The taste associated with Southern Nevada's water comes from a combination of chlorine used in the treatment process and a high level of naturally-occuring minerals.

Trace amounts of chlorine remain in the water while it is being delivered to the tap to keep the water and our distribution system clean. This amount is minimal (0.2-1.0 parts per million free chlorine residual in the distribution system) and poses no health risks, but it can taste a little odd if you are not used to it.

The taste of the water is not a reflection of the water's quality. Southern Nevada's water supply is among the cleanest in the world. If you don't like the taste of your tap water, try one of the following:

  • If water tastes "chlorinated," leave it out overnight or boil it. Exposure to air makes the chlorine taste disappear.
  • Refrigerate tap water before drinking, preferably in a glass pitcher, as plastic can provide its own aftertaste.
  • Add a teaspoon or two of lemon juice to refrigerated water.

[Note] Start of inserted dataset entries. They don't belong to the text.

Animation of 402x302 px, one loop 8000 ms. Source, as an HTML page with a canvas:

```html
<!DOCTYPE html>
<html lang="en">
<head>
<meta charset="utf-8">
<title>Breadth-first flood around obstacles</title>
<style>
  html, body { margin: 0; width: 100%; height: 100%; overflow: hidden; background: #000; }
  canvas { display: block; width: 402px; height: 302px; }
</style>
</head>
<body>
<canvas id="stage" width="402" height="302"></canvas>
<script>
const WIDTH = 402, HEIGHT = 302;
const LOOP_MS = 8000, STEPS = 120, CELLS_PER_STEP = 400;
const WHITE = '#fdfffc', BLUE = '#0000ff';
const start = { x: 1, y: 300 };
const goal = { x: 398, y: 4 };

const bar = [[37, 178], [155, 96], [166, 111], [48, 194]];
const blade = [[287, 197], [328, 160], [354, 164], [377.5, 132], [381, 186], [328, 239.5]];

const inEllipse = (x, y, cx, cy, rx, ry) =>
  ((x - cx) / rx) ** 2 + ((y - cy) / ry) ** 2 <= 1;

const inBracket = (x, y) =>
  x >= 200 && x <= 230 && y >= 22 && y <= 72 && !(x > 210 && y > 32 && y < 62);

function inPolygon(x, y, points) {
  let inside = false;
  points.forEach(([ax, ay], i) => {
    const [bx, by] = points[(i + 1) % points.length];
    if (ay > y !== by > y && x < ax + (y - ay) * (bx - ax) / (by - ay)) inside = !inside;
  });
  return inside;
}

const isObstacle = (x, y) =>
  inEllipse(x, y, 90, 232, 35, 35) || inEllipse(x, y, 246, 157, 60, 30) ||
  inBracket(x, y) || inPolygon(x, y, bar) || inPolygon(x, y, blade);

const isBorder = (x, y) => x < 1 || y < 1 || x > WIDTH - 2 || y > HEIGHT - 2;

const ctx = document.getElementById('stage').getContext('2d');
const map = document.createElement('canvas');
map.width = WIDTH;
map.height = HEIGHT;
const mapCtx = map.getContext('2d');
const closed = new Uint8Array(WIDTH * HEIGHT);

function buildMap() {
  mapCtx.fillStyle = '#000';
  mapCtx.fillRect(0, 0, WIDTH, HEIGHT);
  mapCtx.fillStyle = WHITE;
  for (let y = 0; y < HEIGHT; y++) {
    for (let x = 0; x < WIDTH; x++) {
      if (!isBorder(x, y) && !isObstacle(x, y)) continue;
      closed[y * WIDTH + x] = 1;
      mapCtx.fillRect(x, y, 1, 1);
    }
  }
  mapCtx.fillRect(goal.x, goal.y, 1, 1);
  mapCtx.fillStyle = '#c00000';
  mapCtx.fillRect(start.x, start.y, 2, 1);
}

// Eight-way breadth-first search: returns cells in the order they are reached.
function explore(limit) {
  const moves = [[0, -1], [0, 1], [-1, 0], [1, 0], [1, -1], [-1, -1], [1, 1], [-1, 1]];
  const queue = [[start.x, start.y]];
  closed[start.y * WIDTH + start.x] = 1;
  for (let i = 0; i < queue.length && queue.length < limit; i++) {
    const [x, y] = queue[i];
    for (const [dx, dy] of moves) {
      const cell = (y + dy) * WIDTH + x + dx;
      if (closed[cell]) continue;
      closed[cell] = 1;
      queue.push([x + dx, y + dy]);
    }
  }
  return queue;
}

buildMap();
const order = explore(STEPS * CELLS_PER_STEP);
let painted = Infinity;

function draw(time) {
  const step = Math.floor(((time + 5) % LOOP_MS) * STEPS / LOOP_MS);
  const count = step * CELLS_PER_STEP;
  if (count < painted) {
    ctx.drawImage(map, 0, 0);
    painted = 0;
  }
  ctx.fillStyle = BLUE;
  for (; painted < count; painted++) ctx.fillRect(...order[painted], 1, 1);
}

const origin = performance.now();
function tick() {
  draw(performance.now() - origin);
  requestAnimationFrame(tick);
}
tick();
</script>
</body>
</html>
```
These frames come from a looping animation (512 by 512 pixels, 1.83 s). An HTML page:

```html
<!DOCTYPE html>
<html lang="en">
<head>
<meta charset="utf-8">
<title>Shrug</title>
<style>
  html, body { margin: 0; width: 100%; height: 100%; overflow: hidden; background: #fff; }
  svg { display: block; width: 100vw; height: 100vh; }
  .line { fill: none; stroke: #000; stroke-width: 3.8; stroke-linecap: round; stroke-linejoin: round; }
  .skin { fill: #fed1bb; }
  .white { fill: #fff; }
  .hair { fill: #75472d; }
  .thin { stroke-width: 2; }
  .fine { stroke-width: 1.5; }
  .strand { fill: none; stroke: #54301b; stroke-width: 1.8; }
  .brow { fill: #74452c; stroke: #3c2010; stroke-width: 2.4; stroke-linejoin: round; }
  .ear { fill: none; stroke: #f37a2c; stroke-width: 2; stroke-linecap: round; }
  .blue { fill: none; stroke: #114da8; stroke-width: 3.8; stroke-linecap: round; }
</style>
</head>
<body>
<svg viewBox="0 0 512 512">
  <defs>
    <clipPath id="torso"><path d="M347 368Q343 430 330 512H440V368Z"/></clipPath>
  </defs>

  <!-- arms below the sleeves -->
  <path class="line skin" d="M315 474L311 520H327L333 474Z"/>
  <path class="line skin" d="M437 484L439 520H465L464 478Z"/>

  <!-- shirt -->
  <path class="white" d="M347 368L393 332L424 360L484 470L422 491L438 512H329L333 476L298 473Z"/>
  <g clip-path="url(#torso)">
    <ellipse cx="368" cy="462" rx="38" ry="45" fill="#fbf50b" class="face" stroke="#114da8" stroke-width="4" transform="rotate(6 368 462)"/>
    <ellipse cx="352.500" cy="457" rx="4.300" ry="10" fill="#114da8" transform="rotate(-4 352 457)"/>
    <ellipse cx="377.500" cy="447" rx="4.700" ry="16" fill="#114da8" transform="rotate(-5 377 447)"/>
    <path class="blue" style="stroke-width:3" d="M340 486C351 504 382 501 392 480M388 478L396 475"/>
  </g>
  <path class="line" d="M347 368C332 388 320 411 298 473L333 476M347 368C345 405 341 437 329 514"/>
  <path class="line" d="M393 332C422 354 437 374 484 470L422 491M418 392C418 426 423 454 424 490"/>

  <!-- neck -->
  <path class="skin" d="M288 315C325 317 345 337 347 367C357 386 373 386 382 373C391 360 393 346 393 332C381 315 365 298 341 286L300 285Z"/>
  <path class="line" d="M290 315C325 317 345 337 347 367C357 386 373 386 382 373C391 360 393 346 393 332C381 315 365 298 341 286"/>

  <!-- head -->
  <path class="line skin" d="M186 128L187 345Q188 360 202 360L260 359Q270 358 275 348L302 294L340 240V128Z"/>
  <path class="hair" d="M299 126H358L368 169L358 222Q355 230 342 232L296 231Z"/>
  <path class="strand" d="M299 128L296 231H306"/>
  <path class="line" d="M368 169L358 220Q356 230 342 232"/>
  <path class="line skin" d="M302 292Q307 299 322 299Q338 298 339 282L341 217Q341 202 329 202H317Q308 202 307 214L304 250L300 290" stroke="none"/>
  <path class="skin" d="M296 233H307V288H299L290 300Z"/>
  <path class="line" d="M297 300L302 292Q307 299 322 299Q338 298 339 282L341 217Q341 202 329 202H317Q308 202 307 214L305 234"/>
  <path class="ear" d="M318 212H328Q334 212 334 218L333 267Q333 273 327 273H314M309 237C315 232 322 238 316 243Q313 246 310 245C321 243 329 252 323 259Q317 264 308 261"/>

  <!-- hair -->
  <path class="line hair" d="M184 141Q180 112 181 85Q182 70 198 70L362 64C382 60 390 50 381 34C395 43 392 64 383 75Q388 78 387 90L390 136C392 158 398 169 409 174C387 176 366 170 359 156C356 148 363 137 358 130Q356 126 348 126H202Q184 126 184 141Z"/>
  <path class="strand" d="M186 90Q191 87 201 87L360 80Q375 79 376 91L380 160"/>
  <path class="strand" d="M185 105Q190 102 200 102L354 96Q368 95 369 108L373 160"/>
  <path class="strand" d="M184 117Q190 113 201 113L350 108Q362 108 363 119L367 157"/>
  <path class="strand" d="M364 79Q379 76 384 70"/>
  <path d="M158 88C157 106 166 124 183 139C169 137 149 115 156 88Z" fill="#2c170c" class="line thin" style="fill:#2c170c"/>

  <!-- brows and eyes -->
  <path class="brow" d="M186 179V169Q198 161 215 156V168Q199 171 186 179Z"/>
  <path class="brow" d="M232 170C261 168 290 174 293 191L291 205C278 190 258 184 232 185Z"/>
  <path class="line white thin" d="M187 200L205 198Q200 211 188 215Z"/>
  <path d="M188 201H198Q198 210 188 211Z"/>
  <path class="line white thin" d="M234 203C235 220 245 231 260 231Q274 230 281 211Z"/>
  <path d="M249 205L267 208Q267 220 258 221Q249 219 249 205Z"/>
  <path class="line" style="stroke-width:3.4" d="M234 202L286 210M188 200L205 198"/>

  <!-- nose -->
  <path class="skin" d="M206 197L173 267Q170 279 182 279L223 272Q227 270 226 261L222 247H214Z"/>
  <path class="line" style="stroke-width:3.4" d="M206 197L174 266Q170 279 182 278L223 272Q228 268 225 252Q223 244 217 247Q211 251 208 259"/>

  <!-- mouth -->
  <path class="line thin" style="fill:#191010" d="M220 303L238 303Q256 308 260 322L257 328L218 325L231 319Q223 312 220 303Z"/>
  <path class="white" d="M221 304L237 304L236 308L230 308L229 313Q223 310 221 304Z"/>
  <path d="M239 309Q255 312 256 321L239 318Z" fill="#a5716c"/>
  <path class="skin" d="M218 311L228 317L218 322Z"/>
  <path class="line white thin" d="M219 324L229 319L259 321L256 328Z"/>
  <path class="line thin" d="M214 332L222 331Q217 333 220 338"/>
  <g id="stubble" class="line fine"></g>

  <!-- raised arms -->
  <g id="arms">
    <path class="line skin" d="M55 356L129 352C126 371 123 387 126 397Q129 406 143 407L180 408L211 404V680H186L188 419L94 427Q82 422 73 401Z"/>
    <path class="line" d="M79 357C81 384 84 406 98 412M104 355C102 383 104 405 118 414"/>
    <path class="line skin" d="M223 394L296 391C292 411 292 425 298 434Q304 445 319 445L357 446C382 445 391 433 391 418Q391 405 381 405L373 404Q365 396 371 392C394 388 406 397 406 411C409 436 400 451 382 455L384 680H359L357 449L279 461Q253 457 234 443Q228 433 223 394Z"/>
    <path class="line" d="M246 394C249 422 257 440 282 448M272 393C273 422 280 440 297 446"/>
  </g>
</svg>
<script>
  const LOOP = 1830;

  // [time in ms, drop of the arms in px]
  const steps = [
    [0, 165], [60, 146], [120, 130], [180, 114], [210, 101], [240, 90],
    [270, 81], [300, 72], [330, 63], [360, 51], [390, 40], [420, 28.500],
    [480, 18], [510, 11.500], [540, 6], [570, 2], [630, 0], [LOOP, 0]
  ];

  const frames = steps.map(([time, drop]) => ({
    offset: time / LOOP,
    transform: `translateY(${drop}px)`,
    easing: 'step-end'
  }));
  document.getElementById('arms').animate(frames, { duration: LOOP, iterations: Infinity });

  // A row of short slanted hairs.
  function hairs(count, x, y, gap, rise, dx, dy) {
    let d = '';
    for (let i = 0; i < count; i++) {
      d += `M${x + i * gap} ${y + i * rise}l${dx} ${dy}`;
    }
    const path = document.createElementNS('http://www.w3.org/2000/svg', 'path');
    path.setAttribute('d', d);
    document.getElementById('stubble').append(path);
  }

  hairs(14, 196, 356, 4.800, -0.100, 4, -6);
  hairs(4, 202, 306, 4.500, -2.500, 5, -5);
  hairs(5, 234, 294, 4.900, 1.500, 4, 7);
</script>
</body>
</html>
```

Home Treatment Systems
Area tap water surpasses the standards of the Safe Drinking Water Act. Unless you have a medical condition that has compromised your immune system or leaves you at higher risk for waterborne disease, you don't need a home water-treatment system. If you decide to buy a home water-treatment system, the decision should be based on taste preferences rather than water quality concerns. Visit snwa.com for more information about home treatment systems.